As a reader what comes first, character, plot, setting?
Well, obviously, all three are fundamental building blocks of a novel, so to disregard any of them will result in a story that is less than structurally sound. But…
I’m not a “setting” guy. There, I said it.
I know many people (hi, Tracy!) choose books based primarily on the setting (quaint English village, Southern plantation, Hooters restaurant), but I’m not one of them. A story could take place in a phone booth (remember those?) and if it has interesting characters and a driving plot, I’ll be happy.
Now, between character and plot, which is most important to me? Again, I consider both to be vital components of a story well told. But I’d have to give the slight edge to character. You see, it’s the characters who stick with me long after I’ve finished the book.
I’m a big fan of Robert B. Parker’s Spenser series. I can tell you what clothes he wears, where he prefers to go for drinks, and where he lives. I can also tell you the size of the bites of food his girlfriend Susan Silverman eats (microscopic). For the life of me, however, I couldn’t tell you the plot of any particular Spenser book (Wait, wait. Somebody goes missing. Spenser snoops around, angering the people he talks to. Then he finds the missing person, but refuses, at first, to send him/her back. Finally, all are reunited.)
Now, while I read them, the plots keep me following along, but it’s the characters I remember: Spenser, Hawk, Susan, Belson, Quirk, Rita from the law firm, Henry from the gym, and all the thugs and semi-thugs Spenser deals with.
Ditto for Jack Reacher. Same for Harry Bosch. Likewise for Lucas Davenport (I only remember snatches of the plots from the “Prey” books. And the setting, wasn’t it cold? Some northern state starting with M—Michigan or Minnesota or Maine or Manitoba?).

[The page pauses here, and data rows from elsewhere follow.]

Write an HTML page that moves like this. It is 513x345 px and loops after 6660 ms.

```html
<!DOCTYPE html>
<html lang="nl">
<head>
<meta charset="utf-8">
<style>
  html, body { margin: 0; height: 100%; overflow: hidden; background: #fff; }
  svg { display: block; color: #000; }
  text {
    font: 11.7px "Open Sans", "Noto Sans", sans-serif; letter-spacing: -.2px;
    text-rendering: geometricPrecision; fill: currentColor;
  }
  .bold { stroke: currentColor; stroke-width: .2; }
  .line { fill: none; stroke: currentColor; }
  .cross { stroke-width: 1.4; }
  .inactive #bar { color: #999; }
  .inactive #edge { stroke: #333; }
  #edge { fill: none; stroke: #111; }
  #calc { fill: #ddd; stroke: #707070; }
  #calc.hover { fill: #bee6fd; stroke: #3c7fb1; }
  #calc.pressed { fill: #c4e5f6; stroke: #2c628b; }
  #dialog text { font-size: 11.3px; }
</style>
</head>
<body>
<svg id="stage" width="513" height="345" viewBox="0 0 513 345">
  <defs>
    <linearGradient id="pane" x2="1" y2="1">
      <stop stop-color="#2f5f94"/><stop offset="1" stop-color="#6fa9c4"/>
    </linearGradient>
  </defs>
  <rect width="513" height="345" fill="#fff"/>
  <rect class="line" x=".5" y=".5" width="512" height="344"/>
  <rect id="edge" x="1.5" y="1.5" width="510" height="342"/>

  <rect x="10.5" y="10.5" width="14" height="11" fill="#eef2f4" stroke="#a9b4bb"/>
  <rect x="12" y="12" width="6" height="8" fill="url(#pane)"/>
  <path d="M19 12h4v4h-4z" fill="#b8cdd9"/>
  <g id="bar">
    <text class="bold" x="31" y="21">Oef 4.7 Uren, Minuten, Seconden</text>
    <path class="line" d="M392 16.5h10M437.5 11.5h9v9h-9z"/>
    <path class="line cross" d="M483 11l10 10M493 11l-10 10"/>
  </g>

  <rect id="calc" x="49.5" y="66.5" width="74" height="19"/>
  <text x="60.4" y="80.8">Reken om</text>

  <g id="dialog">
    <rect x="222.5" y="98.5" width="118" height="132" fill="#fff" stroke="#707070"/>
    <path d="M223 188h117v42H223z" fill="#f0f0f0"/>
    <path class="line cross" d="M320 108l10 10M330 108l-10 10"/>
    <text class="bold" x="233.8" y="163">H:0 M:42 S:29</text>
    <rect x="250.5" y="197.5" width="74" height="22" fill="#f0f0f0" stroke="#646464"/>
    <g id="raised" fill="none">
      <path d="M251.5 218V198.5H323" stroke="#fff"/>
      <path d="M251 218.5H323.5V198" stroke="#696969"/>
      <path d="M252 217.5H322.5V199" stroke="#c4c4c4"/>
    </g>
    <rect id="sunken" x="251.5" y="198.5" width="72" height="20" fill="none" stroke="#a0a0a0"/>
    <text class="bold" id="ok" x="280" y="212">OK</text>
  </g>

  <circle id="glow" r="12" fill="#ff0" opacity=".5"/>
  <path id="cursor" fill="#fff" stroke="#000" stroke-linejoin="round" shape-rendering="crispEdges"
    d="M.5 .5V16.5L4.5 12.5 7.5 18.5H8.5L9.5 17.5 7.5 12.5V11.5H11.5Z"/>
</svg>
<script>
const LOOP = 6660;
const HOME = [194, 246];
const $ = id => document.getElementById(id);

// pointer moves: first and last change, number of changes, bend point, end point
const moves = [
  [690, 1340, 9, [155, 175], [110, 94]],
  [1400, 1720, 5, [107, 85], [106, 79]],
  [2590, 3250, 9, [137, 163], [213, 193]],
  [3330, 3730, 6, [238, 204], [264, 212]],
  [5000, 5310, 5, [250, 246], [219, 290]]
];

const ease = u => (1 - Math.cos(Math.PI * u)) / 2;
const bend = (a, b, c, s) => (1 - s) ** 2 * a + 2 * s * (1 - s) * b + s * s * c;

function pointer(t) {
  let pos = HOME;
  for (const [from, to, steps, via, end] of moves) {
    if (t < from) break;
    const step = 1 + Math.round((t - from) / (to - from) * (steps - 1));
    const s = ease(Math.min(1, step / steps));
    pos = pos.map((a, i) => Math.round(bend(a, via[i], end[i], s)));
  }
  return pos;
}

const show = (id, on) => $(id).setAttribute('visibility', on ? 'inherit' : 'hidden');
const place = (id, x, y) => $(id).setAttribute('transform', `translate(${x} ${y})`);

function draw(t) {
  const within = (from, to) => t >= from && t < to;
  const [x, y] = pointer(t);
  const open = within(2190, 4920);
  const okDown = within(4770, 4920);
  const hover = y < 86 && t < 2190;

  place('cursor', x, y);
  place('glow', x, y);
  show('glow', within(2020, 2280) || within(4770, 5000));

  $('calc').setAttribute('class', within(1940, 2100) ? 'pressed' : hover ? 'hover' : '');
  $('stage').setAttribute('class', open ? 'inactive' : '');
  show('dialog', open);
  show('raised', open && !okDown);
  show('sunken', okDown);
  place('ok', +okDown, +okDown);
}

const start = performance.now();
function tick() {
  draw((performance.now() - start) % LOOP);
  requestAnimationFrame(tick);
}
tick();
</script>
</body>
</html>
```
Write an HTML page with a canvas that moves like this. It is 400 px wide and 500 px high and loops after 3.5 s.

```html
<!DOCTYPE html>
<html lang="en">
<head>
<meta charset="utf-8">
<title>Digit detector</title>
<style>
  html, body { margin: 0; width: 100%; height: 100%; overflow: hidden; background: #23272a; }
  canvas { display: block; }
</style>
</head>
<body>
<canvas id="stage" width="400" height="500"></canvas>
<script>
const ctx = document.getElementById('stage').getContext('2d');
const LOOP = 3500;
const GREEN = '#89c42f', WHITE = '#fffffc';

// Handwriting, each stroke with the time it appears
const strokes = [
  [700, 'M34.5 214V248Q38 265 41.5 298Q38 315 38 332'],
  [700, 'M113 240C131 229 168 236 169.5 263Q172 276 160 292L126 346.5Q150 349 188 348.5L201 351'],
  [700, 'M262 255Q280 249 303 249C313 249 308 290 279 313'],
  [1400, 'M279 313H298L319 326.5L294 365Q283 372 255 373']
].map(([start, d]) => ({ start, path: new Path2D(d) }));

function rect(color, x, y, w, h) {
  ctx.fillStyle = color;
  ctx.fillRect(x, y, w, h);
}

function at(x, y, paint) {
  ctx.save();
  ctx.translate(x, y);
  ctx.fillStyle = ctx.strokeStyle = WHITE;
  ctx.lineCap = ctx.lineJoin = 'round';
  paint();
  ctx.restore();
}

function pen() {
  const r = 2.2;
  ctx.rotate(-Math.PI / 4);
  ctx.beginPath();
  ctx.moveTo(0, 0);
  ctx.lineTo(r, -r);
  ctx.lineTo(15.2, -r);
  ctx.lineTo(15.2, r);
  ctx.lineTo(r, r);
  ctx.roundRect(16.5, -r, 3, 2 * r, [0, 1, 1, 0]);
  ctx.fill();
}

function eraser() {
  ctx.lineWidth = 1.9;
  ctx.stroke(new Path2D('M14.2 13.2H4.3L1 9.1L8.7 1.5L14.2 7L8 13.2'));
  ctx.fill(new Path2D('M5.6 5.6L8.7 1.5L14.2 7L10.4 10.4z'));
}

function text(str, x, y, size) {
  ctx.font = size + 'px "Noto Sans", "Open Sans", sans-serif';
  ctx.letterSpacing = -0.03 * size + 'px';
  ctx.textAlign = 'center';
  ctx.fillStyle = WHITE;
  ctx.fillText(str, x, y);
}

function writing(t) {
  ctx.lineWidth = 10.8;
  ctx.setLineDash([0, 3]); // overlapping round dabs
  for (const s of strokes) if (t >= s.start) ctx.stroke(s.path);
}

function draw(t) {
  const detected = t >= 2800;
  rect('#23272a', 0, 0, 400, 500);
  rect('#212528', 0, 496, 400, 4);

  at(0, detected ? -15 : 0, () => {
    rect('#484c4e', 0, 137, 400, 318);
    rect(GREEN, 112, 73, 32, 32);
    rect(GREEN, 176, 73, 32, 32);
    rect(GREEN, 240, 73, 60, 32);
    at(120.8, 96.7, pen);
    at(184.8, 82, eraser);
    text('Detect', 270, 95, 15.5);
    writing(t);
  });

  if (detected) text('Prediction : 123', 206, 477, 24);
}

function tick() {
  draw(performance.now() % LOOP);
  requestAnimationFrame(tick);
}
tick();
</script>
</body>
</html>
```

Give me a compelling character and I’ll follow him or her anywhere, through any dire situation.
Just don’t ask me to remember the details about the setting or the plot.